## Task prompt
Filter the records below for the word "quarter". Copy each line that holds it.

[Records from a dataset]
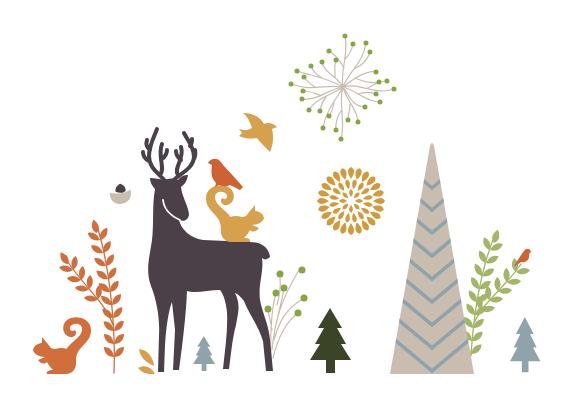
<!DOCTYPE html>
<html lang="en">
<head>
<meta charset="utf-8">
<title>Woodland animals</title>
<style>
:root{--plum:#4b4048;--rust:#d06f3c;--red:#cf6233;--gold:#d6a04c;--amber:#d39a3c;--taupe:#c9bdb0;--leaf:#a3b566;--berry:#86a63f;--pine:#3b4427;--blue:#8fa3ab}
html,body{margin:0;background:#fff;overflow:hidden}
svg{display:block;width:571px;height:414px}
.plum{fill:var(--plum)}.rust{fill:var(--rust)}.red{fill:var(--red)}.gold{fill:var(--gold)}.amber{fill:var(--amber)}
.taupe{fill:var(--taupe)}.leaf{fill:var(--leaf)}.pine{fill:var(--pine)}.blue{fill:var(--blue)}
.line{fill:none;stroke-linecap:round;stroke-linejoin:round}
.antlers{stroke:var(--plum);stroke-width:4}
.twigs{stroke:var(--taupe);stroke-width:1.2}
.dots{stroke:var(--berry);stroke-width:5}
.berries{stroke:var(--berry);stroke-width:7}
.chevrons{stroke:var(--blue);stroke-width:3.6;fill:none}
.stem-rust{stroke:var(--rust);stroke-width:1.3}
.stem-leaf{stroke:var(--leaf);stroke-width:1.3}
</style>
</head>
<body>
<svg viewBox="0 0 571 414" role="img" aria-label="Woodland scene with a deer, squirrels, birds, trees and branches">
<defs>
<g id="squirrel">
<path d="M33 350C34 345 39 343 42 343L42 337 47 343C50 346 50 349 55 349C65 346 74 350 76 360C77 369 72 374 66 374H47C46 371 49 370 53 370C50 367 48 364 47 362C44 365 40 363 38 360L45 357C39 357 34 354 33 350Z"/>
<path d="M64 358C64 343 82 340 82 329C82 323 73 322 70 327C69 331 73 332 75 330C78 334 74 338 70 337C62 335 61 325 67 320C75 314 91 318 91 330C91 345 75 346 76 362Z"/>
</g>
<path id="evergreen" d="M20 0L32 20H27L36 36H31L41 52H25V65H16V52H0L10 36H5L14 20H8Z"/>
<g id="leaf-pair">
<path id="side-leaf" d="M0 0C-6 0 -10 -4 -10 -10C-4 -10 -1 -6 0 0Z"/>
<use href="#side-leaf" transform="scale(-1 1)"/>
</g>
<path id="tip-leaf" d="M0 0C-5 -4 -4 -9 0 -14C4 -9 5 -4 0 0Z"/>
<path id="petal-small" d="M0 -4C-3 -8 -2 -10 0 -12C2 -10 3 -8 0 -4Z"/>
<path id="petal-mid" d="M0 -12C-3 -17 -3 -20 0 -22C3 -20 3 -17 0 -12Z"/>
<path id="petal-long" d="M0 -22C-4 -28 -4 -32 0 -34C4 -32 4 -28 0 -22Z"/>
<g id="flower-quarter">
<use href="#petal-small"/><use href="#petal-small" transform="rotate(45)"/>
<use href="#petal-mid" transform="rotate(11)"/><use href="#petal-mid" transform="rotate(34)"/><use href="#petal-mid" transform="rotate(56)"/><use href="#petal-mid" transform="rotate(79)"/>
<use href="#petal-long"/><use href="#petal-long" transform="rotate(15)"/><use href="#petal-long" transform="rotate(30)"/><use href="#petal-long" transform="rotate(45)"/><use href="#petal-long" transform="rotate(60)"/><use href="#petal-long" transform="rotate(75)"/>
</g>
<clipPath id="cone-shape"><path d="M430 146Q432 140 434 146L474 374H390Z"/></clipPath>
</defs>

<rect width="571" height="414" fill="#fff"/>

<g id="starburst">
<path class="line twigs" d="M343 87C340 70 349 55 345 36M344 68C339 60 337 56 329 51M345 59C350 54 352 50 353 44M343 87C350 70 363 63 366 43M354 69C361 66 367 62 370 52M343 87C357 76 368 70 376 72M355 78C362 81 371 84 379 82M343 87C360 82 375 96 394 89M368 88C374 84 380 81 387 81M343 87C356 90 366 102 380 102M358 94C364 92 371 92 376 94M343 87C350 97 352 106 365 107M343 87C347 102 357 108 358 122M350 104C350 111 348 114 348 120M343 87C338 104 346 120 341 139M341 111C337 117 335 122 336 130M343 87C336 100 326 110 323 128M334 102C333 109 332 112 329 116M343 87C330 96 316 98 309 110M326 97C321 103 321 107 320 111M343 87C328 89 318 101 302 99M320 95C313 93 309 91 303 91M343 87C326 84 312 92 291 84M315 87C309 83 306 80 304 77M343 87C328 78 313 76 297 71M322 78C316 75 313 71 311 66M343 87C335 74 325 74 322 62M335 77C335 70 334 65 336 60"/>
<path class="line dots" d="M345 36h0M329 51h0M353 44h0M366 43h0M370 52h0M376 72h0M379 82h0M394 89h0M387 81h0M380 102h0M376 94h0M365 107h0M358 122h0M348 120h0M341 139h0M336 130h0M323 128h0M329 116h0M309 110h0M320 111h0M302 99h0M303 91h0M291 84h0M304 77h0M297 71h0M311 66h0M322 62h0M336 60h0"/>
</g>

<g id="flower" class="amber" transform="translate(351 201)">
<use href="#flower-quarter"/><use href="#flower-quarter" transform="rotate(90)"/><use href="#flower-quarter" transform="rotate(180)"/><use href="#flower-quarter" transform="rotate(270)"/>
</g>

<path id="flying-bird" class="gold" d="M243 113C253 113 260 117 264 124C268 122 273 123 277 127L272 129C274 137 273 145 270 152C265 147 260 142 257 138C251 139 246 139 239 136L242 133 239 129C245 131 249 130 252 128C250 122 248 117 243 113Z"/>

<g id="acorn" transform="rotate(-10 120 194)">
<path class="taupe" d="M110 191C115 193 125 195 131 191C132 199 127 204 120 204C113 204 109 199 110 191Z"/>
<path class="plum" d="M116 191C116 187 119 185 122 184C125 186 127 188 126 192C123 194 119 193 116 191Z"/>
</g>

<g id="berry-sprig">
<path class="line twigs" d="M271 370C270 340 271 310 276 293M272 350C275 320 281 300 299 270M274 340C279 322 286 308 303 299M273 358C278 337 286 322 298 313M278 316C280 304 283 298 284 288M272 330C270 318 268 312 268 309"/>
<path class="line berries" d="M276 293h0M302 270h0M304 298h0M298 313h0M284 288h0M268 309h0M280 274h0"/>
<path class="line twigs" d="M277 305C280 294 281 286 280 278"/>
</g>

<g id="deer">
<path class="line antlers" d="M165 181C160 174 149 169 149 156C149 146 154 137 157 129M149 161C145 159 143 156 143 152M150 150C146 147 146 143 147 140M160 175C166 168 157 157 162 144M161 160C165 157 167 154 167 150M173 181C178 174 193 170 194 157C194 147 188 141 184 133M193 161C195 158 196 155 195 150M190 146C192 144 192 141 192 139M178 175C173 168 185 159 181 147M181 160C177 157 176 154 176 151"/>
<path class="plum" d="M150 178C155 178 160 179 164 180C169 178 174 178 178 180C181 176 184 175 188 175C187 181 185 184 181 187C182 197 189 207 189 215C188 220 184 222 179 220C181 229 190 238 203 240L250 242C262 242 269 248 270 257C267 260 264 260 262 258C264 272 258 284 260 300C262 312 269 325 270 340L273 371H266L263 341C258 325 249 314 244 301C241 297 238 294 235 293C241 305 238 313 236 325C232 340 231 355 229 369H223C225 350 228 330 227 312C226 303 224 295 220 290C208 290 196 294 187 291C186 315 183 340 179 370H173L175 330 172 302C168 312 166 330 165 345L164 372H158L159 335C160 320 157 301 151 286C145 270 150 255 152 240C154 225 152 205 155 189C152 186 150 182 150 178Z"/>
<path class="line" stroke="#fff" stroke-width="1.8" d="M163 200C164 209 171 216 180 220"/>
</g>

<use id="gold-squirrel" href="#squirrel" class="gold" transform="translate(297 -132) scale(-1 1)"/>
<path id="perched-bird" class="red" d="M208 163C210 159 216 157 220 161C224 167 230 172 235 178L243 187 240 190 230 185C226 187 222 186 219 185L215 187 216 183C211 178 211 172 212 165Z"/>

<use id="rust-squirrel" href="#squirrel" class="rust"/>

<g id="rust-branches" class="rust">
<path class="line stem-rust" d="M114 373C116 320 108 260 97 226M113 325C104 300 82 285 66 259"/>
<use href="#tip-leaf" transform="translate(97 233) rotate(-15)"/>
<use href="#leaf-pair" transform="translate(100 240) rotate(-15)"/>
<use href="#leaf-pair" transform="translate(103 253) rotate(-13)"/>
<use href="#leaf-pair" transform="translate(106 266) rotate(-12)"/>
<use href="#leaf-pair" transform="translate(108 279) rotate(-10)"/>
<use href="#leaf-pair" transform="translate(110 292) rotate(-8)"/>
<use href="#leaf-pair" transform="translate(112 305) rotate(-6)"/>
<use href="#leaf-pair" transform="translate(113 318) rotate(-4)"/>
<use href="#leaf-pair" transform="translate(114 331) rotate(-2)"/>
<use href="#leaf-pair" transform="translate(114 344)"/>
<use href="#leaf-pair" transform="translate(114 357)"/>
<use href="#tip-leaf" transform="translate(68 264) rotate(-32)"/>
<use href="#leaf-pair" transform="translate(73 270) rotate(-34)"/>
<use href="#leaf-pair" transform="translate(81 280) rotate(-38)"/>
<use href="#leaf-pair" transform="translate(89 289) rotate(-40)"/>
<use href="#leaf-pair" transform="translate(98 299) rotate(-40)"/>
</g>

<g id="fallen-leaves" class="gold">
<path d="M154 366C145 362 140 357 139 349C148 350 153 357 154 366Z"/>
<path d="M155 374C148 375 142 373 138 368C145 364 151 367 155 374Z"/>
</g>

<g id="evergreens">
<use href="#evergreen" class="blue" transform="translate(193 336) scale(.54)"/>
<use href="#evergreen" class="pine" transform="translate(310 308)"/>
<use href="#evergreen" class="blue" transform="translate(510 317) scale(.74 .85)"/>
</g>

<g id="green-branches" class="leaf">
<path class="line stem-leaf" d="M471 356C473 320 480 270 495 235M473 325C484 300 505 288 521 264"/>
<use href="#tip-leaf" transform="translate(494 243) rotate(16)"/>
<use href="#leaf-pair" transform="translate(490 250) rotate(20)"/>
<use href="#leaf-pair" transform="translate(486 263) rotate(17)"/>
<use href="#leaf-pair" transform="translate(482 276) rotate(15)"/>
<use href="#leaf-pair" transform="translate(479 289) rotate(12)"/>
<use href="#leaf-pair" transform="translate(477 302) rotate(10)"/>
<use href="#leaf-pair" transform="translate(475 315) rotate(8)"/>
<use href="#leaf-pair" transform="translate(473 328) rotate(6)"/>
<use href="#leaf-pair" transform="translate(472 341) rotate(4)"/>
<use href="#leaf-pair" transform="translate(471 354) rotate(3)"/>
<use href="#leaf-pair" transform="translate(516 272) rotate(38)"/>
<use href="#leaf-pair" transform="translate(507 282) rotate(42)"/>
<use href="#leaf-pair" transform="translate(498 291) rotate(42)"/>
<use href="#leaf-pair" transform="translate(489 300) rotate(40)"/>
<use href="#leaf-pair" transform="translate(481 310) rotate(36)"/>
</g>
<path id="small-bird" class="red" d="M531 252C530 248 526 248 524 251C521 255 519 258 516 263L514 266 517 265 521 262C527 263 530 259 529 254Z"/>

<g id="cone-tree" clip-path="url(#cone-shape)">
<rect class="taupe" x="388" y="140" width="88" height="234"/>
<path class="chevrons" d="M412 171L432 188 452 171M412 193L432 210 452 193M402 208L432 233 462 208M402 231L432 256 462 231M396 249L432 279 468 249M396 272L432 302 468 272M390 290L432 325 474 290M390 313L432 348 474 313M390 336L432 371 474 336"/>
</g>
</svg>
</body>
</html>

## Solution
<g id="flower-quarter">
<use href="#flower-quarter"/><use href="#flower-quarter" transform="rotate(90)"/><use href="#flower-quarter" transform="rotate(180)"/><use href="#flower-quarter" transform="rotate(270)"/>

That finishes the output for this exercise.